Three Poems

by Susan Meyers






Fishing Out of Water

Suppose wisdom came from a wood stork,
that bald-headed drifter
you see standing in the grass
down by the fish-cleaning station—
his posture, neck drawn in, an old argument
with the past, his dark bill
looking more like burden than tool.
But when he flies, you trace
the black tips of his wings, his body
a soft, white arc
you know as perfect translation.
You’ve lost all doubt.
Doesn’t it make sense for him
when he lands, after tucking his wings
but before easing from stillness,
to ignore you and consider instead
the green-bladed view, inch by inch.
To pause, one foot raised,
weighing the long, thick, inexplicable day.




Sitting in Applebee’s Parking Lot Somewhere between Art and Dying

My cousin’s heart attack was weeks ago
and still I think of dying, which he didn’t do,
thank his lucky stars, or God. An old man
shuffles with his little cart for balance
and mutters something I can’t hear, a curse?
I’ll shuffle too someday, or maybe die first.

I vacillate between these fates, a child
at play reciting eenie-meenie while
some bully makes the choice. A guywire casts
its pencil shadow on the strip of grass.
Call it horizontal art, that shadow.
Inside, the old man staring out the window

waves as if to turn the traffic light
from red to green, Monday’s highlight
in a gallery of come and go, and hurry—
exhibits neither he nor I will jury,
mere patrons of this high museum of cars.
Both alive, thanks to God, or lucky stars.




Saturday Night Pantoum

                             —with a line from Mark Strand

If a chicken answers the door, you’re at the wrong party.
Sneak through the crowd, and open the fridge.
Then stand there panting. Never too cold in August.
Isn’t that what your mother always said?

Sneak through the crowd, and open the fridge.
Chickens don’t care, won’t give a cluck.
Isn’t that what your mother always said?
Listen to women, those with the best recipes.

Chickens don’t care, won’t give a cluck
if the moon wears a halo and the party’s a drag.
Listen to women, those with the best recipes.
Easy enough to make friends with your host.

If the moon wears a halo and the party’s a drag,
now’s the time to admit your mistake.
Easy enough to make friends with your host
whenever you’re pushed against the wall.

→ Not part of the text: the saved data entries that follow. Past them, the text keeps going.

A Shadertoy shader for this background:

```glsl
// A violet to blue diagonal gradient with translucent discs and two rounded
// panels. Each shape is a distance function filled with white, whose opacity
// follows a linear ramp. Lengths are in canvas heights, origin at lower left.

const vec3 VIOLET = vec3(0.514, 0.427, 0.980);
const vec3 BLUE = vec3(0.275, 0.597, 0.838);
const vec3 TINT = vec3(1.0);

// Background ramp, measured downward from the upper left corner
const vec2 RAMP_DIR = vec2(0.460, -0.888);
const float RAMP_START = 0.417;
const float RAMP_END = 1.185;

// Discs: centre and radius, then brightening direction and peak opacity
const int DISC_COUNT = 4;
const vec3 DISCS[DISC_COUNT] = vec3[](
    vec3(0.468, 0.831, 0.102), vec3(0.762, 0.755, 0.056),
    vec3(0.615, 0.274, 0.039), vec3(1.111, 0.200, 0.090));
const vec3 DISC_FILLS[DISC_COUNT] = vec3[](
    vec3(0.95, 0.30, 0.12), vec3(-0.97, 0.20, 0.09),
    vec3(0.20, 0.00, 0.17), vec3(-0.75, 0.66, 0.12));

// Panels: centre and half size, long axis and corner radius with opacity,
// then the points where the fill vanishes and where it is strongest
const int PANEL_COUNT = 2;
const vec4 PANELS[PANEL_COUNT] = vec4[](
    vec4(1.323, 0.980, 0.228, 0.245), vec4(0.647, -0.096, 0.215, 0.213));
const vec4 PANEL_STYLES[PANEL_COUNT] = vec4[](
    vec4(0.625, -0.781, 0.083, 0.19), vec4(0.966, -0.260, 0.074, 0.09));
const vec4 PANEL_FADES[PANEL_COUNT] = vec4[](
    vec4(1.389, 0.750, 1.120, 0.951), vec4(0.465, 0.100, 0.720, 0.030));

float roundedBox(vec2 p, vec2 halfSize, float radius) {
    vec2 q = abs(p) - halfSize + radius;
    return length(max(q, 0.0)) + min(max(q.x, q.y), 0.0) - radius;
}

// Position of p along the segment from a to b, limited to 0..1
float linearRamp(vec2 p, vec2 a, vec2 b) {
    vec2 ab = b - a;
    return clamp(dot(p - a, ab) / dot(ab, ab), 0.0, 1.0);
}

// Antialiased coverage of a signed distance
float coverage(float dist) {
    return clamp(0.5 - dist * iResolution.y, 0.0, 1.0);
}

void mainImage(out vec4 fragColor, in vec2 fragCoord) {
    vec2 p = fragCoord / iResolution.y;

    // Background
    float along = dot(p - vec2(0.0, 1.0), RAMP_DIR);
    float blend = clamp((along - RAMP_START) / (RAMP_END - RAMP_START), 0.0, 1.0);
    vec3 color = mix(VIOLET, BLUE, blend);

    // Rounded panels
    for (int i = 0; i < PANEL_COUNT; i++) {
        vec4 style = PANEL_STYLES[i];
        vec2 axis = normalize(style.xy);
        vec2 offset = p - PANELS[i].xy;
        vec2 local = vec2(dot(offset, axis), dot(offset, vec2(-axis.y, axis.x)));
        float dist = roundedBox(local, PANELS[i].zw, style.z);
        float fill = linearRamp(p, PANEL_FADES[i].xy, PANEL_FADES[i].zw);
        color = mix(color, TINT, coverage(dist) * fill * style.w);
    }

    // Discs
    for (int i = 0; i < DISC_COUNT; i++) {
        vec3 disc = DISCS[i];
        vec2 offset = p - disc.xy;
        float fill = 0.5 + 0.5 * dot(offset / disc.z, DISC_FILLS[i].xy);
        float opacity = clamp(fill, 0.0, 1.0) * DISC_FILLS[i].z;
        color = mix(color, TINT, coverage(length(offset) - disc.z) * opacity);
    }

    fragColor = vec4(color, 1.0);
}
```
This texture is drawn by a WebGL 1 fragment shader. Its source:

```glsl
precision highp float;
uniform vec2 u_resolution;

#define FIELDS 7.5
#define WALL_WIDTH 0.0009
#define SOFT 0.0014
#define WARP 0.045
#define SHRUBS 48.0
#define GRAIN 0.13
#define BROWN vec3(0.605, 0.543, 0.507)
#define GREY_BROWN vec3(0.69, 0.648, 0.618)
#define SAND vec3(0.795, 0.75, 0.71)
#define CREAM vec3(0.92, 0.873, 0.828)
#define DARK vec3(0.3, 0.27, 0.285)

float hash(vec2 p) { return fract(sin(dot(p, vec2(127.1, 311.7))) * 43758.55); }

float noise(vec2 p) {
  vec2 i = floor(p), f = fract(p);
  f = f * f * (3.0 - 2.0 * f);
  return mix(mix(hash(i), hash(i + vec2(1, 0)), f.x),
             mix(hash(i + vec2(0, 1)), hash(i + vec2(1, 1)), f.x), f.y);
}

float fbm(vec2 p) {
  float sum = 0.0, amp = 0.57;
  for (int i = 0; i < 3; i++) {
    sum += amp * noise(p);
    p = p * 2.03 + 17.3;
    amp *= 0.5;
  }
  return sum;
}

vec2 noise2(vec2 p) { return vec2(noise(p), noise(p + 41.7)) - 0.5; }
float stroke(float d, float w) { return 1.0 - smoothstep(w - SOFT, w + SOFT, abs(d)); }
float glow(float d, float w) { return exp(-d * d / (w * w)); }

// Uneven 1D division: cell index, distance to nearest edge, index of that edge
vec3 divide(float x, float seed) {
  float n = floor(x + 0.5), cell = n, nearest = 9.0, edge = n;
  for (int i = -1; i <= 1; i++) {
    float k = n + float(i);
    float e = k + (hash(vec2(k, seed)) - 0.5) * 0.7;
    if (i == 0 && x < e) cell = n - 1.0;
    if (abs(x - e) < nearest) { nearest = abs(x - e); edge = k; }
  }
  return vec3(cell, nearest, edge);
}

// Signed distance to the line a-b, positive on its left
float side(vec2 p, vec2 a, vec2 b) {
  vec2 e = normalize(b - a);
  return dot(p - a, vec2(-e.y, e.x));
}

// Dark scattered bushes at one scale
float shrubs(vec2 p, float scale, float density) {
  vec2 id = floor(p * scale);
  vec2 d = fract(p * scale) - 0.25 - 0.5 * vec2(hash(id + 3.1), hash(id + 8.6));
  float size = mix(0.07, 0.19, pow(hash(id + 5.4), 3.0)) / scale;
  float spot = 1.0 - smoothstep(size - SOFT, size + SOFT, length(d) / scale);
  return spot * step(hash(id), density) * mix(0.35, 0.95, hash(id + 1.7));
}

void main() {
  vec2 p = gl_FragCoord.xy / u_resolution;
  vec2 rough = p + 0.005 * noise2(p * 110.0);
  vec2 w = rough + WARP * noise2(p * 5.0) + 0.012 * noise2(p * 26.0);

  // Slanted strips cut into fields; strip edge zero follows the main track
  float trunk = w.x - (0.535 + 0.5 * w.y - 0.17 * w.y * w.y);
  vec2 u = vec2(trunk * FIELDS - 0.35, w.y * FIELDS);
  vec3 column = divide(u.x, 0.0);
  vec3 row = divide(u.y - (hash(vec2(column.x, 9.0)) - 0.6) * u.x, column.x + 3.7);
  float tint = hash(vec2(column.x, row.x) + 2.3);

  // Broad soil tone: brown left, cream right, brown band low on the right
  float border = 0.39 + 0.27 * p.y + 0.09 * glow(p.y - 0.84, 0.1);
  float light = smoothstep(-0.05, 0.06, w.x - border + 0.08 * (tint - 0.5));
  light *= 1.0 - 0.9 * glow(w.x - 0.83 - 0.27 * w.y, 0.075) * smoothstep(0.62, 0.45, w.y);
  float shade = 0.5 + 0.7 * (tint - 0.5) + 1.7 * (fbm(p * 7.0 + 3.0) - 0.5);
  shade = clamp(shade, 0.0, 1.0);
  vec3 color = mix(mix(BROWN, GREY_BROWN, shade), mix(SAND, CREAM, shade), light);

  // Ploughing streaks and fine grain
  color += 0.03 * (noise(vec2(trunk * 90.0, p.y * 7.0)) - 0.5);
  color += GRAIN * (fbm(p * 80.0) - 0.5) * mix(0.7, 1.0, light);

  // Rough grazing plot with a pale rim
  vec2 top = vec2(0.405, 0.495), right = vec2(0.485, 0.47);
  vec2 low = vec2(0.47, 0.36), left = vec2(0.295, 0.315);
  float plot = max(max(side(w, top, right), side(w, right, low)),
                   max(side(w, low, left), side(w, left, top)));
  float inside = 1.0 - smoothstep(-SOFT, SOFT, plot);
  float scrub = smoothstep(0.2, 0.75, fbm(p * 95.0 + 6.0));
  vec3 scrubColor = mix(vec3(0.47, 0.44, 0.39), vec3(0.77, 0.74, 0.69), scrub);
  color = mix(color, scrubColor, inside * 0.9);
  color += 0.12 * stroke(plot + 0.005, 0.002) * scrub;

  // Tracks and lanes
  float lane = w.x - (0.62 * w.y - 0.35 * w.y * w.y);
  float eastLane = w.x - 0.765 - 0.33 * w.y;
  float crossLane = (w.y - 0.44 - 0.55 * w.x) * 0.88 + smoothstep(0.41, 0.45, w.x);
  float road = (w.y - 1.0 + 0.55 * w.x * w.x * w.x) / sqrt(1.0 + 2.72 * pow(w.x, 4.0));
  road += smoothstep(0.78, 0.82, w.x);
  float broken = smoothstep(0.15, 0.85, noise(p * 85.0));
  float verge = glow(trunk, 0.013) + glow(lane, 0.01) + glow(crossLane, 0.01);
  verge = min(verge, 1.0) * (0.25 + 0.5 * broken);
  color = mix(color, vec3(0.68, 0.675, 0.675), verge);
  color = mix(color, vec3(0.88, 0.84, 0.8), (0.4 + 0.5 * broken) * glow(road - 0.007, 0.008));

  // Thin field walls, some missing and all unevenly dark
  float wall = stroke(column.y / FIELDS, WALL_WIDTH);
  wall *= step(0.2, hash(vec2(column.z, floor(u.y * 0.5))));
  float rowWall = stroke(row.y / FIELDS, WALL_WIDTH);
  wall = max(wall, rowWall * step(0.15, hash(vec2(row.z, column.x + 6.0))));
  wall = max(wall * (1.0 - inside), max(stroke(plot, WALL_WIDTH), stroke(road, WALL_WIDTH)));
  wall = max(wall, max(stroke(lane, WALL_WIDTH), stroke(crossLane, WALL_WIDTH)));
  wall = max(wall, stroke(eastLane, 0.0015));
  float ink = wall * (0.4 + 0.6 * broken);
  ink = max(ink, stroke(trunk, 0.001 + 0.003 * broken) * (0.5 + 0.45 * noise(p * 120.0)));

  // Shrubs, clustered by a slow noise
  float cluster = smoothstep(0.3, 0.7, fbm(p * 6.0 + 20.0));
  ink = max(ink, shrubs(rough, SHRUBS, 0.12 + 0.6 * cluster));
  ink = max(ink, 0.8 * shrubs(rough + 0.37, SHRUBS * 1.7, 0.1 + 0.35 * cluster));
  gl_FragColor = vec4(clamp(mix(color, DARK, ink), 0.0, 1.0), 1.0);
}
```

Now’s the time to admit your mistake,
apologize, repeatedly, for the lime Bermudas.
Whenever you’re pushed against the wall,
recite Mark Strand or tell an old joke.

Apologize, repeatedly, for the lime Bermudas,
say you lost your shirt on the way to the river.
Recite Mark Strand or tell an old joke,
anything to keep your upper lip from sweating.

Say you lost your shirt on the way to the river.
Say you’re in love with someone you can’t name,
anything to keep your upper lip from sweating.
Turn a cartwheel, maybe two, so you won’t look foolish.

Say you’re in love with someone you can’t name.
Then stand there panting. Never too cold in August.
Turn a cartwheel, maybe two, so you won’t look foolish.
If a chicken answers the door, you’re at the wrong party.